The National Council on Disability, an independent advisory agency, released a policy brief on a legal decision impacting people experiencing disability-based discrimination. Cummings v. Premier Rehab Keller PLLC: Implications and Avenues for Reform examines the U.S. Supreme Court decision of April 28th, 2022. In that case, justices held that a plaintiff bringing suit to enforce the anti-discrimination provisions of Section 504 of the Rehabilitation Act of 1973 or Section 1557 of the Patient Protection and Affordable Care Act cannot recover damages for emotional distress resulting from intentional disability-based discrimination. The policy brief analyzes the court’s decision, discusses the challenge of securing injunctive relief when emotional distress damages are not available, describes the impacts of Cummings on people with disabilities, lists the availability of emotional distress damages under state laws, and recommends a legislative fix.

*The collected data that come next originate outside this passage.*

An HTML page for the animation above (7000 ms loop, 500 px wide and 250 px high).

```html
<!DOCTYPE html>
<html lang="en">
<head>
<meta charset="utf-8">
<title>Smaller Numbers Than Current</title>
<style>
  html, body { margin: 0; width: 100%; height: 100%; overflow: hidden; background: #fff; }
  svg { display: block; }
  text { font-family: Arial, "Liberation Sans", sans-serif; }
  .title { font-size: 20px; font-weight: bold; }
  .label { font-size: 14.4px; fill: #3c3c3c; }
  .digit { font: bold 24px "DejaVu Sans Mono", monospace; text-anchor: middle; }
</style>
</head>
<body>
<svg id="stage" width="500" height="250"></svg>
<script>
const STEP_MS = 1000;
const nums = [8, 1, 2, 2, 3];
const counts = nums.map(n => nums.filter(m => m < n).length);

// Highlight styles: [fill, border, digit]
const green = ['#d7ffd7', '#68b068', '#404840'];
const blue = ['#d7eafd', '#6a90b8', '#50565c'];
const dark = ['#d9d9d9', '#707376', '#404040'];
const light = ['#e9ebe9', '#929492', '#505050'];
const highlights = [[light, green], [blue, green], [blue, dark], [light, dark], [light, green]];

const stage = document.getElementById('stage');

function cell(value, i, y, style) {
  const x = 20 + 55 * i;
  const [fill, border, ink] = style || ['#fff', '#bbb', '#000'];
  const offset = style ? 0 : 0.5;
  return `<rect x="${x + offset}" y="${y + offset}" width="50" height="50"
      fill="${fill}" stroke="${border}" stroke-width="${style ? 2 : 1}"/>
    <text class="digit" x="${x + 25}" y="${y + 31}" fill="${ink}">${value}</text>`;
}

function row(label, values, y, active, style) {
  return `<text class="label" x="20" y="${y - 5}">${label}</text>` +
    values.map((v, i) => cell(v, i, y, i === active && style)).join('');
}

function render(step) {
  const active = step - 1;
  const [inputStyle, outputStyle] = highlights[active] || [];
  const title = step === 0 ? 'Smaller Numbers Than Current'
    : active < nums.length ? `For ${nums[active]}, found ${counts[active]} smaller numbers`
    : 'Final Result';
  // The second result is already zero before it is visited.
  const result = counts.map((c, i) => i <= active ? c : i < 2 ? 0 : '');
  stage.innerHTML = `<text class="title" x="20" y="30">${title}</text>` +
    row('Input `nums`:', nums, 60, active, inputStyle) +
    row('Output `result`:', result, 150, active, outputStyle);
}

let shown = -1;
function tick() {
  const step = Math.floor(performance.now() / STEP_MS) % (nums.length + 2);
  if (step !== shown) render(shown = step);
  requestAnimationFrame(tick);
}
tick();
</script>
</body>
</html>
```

Technical Assistance on Plain Language
SAR-TAC, the self-advocacy resource and technical assistance center funded by the HHS Administration for Community Living and managed by Self-Advocates Becoming Empowered (SABE) is announcing a new technical assistance opportunity for four state advocacy groups on enhancing plain language or easy-to-read information. The technical assistance will cover two training sessions. The first is for self-advocates and others working on making their information sharing more accessible; the second training is for government agencies and nonprofits. Apply here using this plain language application by February 16th.
The Coalition on Human Needs is hosting a new twice-monthly Zoom meeting and an email group for State Advocates on Congressional and Federal updates. They are calling the group The Federal Connection. The first meeting was held last week and included remarks from Representative Rosa DeLauro (D-CT). In addition, they previewed their state-by-state data resource. Sign up for the meeting invite and listserv here. They send recordings and all information shared from meetings in an email in case you are unable to attend the Zoom calls.
New Resources on State Paid and Unpaid Leave Policies
New America, a think tank that provides reports to the public, released new explainers on paid and unpaid leave policies in each state. The first is entitled Paid and Unpaid Leave Policies in the United States and provides an overview and data on state use of the Federal Family and Medical Leave Act (FMLA). The second is titled Paid Leave Benefits and Funding in the United States and offers a more specific overview of programs in each state related to benefits and payroll contributions. See also, a new Washington Post article about bipartisan efforts to pass paid leave legislation.
Social Security Benefits and ABLE Accounts Webinar
The National Association of State Treasurers is holding a webinar on ABLE Accounts and Social Security benefits on Wednesday, February 22nd at 1:00 pm ET. The webinar will feature guest speakers from the Social Security Administration. You can register for free through this link. Topics covered include general knowledge about the benefits of owning an ABLE Account and the new ABLE Age Adjustment Act; knowledge of the relationship between ABLE Accounts and Social Security Disability Benefits; understanding of ABLE-related information that must be provided to SSA; and resources on SSA benefits and ABLE Accounts.
Disability Policy Seminar
The annual Disability Policy Seminar, originally scheduled for the end of March, has been postponed due to unforeseen circumstances with the hotel. Details about a new date and event agenda will be coming soon.